18      The State posits that the withholding method of interference focuses on permission, not being in the parent’s presence.  We agree.  The withholding method addresses a situation where the person who takes the child has some initial permission to do so.  The other two methods speak to situations where the parent has given no permission to the person who “causes a child to leave” or “takes a child away.”  See Wis. Stat. § 948.31(2).  Bowden’s argument that “causes … to leave” means from the parent’s actual presence suggests that parental custody ends when the child is out of the parent’s presence.  Without commenting on the merit of that position, to adopt it would require that we add words to the statute that are not there.  We decline to do so.   See Samuel, 240 Wis. 2d 756, ¶35.    

19      Reviewing the evidence in the light most favorable to the verdict, we conclude that Bowden caused the boys to leave their mother within the meaning of the statute.  Bowden approached the boys, drew them into conversation by means aimed at disarming children and, despite being told they had to go home, insisted they deviate from their route and follow him.  The boys complied out of fear, a fear that was evident to the four occupants of the house.  The brothers reiterated their mother’s rule about being home on time and that they would be grounded.  Bowden overrode their resistance and persuaded them to act counter to their mother’s directives and authority.  It is undisputed that their mother neither gave the boys permission to deviate from this directive nor Bowden permission to cause the boys to deviate from it.  Regardless of whether Bowden’s conduct was sweetened with sports talk and basketballs, it amounts to mental manipulation of a child by doing things to persuade the child to leave the parent.  See Samuel, 240 Wis. 2d 756, ¶37. 

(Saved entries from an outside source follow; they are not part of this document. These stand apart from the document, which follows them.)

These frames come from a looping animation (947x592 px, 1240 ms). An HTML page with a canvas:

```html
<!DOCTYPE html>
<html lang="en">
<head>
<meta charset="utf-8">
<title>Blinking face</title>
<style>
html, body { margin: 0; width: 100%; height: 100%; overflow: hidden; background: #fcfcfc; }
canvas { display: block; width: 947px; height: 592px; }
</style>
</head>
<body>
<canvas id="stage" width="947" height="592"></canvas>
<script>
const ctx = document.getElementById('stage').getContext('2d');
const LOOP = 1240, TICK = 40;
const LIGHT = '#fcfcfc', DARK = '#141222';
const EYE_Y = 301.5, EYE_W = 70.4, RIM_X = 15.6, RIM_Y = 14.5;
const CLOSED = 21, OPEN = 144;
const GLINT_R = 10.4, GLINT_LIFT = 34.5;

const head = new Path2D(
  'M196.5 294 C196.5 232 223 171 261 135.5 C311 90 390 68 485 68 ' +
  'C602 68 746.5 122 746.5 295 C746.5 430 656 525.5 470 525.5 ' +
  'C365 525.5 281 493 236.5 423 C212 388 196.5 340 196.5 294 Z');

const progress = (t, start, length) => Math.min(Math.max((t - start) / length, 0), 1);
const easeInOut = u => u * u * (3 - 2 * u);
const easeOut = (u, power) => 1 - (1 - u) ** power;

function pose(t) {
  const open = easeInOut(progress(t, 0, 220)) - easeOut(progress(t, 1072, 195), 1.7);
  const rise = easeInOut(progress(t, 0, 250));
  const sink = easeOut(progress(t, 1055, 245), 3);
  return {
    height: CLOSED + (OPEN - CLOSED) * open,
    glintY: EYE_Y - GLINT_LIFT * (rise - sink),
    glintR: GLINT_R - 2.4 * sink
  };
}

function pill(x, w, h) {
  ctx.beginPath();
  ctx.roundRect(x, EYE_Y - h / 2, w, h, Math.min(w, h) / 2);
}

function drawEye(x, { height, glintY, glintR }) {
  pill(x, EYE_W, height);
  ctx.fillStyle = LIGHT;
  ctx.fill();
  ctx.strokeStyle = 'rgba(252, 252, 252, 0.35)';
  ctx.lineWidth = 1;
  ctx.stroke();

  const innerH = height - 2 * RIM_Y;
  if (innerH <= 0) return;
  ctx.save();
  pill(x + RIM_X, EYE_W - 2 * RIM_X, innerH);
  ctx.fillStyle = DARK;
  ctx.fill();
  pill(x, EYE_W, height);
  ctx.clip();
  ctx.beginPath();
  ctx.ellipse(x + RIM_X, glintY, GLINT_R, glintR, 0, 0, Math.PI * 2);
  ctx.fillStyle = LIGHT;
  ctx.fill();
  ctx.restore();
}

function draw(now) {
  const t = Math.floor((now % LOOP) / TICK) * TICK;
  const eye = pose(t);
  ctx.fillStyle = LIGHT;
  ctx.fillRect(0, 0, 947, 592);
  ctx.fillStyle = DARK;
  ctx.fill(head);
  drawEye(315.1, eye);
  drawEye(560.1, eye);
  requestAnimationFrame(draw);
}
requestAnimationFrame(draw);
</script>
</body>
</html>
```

20      Bowden observes that his trial counsel cast this as a case of disobedient children being tardy.  He asserts here that the State produced “no real evidence” of dubious motive on his part and wonders in passing whether, under the State’s theory, taking the child to a movie of which the parent did not approve would be charging conduct.  This line of argument goes nowhere.  This was not an instance of dallying children who defied their mother’s wishes.  There was nothing mutual about the figurative and literal detour from the parent’s authority.  Rather, this was an instance of an adult stranger luring children from their designated journey home contrary to the directives and without the knowledge of a parent.  The jury heard that even Robert Stobbes and Mueller, who were acquainted with Bowden, were unsure enough of Bowden’s intentions toward the boys to walk them home and advise them to tell their parents.  The evidence was sufficient to show that Bowden caused the children to leave a parent. 

21      Finally, beyond posing the question, Bowden leaves undeveloped the argument about the statute’s intended stopping point or constitutional vagueness; we therefore need address it no further.  See Barakat v. DHSS, 191 Wis. 2d 769, 786, 530 N.W.2d 392 (Ct. App. 1995).

            By the Court.—Judgment affirmed.




[1]  The repeater allegation involved a 1996 conviction for possession with intent to distribute cocaine.  All references to the Wisconsin Statutes are to the 2005-06 version unless otherwise noted.

[2]  Bowden brought a similar motion at the close of the evidence at the preliminary hearing.  The motion was denied.